> _WHAT TO PRODUCE_: For each record below, set it down exactly but leave out any picture.
*** MATERIAL FOR THE TASK Section Begins ***
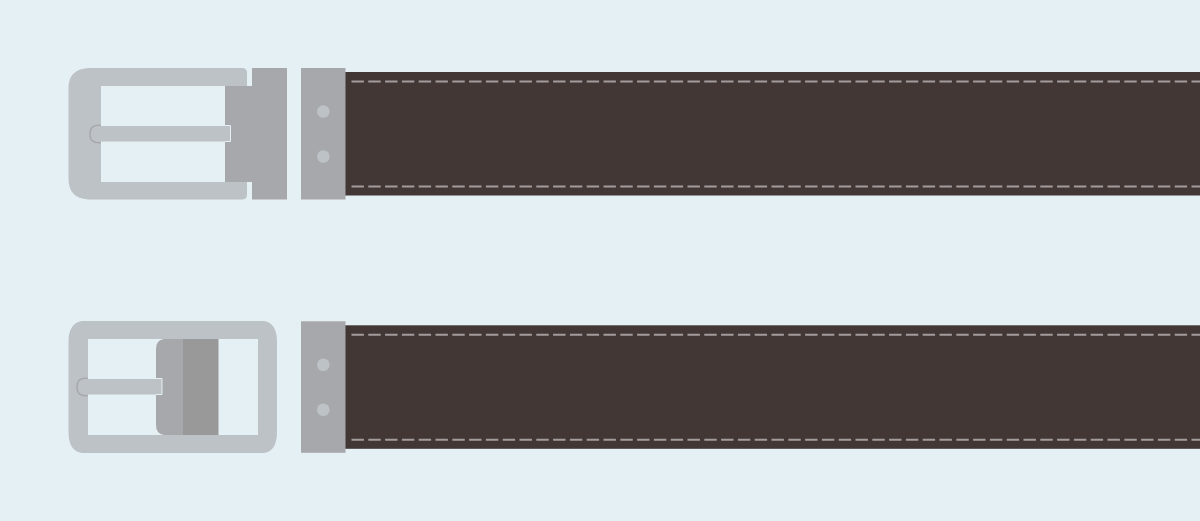
<!DOCTYPE html>
<html lang="en">
<head>
<meta charset="utf-8">
<title>Belts with removable buckles</title>
<style>
:root {
  --backdrop: #e4f0f4;
  --leather: #433736;
  --stitch: #a39c9c;
  --steel: #bdc2c6;
  --steel-mid: #a7a8ac;
  --steel-dark: #999999;
}
html, body { margin: 0; overflow: hidden; background: var(--backdrop); }
svg { display: block; width: 1200px; height: 521px; }
.backdrop { fill: var(--backdrop); }
.leather { fill: var(--leather); }
.stitch { stroke: var(--stitch); stroke-width: 2; stroke-dasharray: 12.4 4.4; }
.steel { fill: var(--steel); }
.steel-mid { fill: var(--steel-mid); }
.steel-dark { fill: var(--steel-dark); }
.prong-tip { fill: var(--steel); stroke: var(--steel-mid); stroke-width: 1.5; }
.prong-edge { fill: none; stroke: var(--backdrop); stroke-width: 1; }
</style>
</head>
<body>
<svg viewBox="0 0 1200 521" role="img" aria-label="Two brown leather belts with detached metal buckles">
  <defs>
    <g id="strap">
      <rect class="leather" x="345" y="72" width="855" height="123.5"/>
      <line class="stitch" x1="351.5" y1="81.5" x2="1200" y2="81.5"/>
      <line class="stitch" x1="351.5" y1="186.5" x2="1200" y2="186.5"/>
      <rect class="steel-mid" x="301" y="68" width="44.5" height="131.5"/>
      <circle class="steel" cx="323.3" cy="111.5" r="6.3"/>
      <circle class="steel" cx="323.3" cy="156.5" r="6.3"/>
    </g>
  </defs>

  <rect class="backdrop" width="1200" height="521"/>

  <g id="clamp-buckle-belt">
    <use href="#strap"/>
    <path class="steel" d="M88 68H242Q247 68 247 73V86H101V182H247V194.500Q247 199.500 242 199.500H88Q68.500 198 68.500 179V88Q68.500 69.500 88 68Z"/>
    <path class="steel-mid" d="M225 86H252V68H287V199.500H252V182H225Z"/>
    <path class="prong-tip" d="M101 125.500Q90 124 90 134Q90 144 101 142.500"/>
    <rect class="steel" x="97" y="126" width="133.500" height="15.500"/>
    <path class="prong-edge" d="M225 125.500H230.500V141.500H225"/>
  </g>

  <g id="frame-buckle-belt">
    <use href="#strap" y="253.300"/>
    <path class="steel" fill-rule="evenodd" d="M82 321H264Q277 323 277 342V432Q277 451 264 453H82Q68.500 451 68.500 432V342Q68.500 323 82 321ZM88 339V435H258V339Z"/>
    <path class="steel-mid" d="M164 339H184V435H164Q156 434 156 425V349Q156 340 164 339Z"/>
    <rect class="steel-dark" x="183" y="339" width="35.500" height="96"/>
    <path class="prong-tip" d="M88 378.500Q77 377 77 387Q77 397 88 395.500"/>
    <rect class="steel" x="84" y="379" width="78" height="15.500"/>
    <path class="prong-edge" d="M156 378.500H162V394.500H156"/>
  </g>
</svg>
</body>
</html>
*** MATERIAL FOR THE TASK Section Ends ***
> _ANSWER BOX_:
<!DOCTYPE html>
<html lang="en">
<head>
<meta charset="utf-8">
<title>Belts with removable buckles</title>
<style>
:root {
  --backdrop: #e4f0f4;
  --leather: #433736;
  --stitch: #a39c9c;
  --steel: #bdc2c6;
  --steel-mid: #a7a8ac;
  --steel-dark: #999999;
}
html, body { margin: 0; overflow: hidden; background: var(--backdrop); }
svg { display: block; width: 1200px; height: 521px; }
.backdrop { fill: var(--backdrop); }
.leather { fill: var(--leather); }
.stitch { stroke: var(--stitch); stroke-width: 2; stroke-dasharray: 12.4 4.4; }
.steel { fill: var(--steel); }
.steel-mid { fill: var(--steel-mid); }
.steel-dark { fill: var(--steel-dark); }
.prong-tip { fill: var(--steel); stroke: var(--steel-mid); stroke-width: 1.5; }
.prong-edge { fill: none; stroke: var(--backdrop); stroke-width: 1; }
</style>
</head>
<body>
<svg viewBox="0 0 1200 521" role="img" aria-label="Two brown leather belts with detached metal buckles">
  <defs>
    <g id="strap">
      <rect class="leather" x="345" y="72" width="855" height="123.5"/>
      <line class="stitch" x1="351.5" y1="81.5" x2="1200" y2="81.5"/>
      <line class="stitch" x1="351.5" y1="186.5" x2="1200" y2="186.5"/>
      <rect class="steel-mid" x="301" y="68" width="44.5" height="131.5"/>
      <circle class="steel" cx="323.3" cy="111.5" r="6.3"/>
      <circle class="steel" cx="323.3" cy="156.5" r="6.3"/>
    </g>
  </defs>

  <rect class="backdrop" width="1200" height="521"/>

  <g id="clamp-buckle-belt">
    <use href="#strap"/>
    <path class="steel" d="M88 68H242Q247 68 247 73V86H101V182H247V194.500Q247 199.500 242 199.500H88Q68.500 198 68.500 179V88Q68.500 69.500 88 68Z"/>
    <path class="steel-mid" d="M225 86H252V68H287V199.500H252V182H225Z"/>
    <path class="prong-tip" d="M101 125.500Q90 124 90 134Q90 144 101 142.500"/>
    <rect class="steel" x="97" y="126" width="133.500" height="15.500"/>
    <path class="prong-edge" d="M225 125.500H230.500V141.500H225"/>
  </g>

  <g id="frame-buckle-belt">
    <use href="#strap" y="253.300"/>
    <path class="steel" fill-rule="evenodd" d="M82 321H264Q277 323 277 342V432Q277 451 264 453H82Q68.500 451 68.500 432V342Q68.500 323 82 321ZM88 339V435H258V339Z"/>
    <path class="steel-mid" d="M164 339H184V435H164Q156 434 156 425V349Q156 340 164 339Z"/>
    <rect class="steel-dark" x="183" y="339" width="35.500" height="96"/>
    <path class="prong-tip" d="M88 378.500Q77 377 77 387Q77 397 88 395.500"/>
    <rect class="steel" x="84" y="379" width="78" height="15.500"/>
    <path class="prong-edge" d="M156 378.500H162V394.500H156"/>
  </g>
</svg>
</body>
</html>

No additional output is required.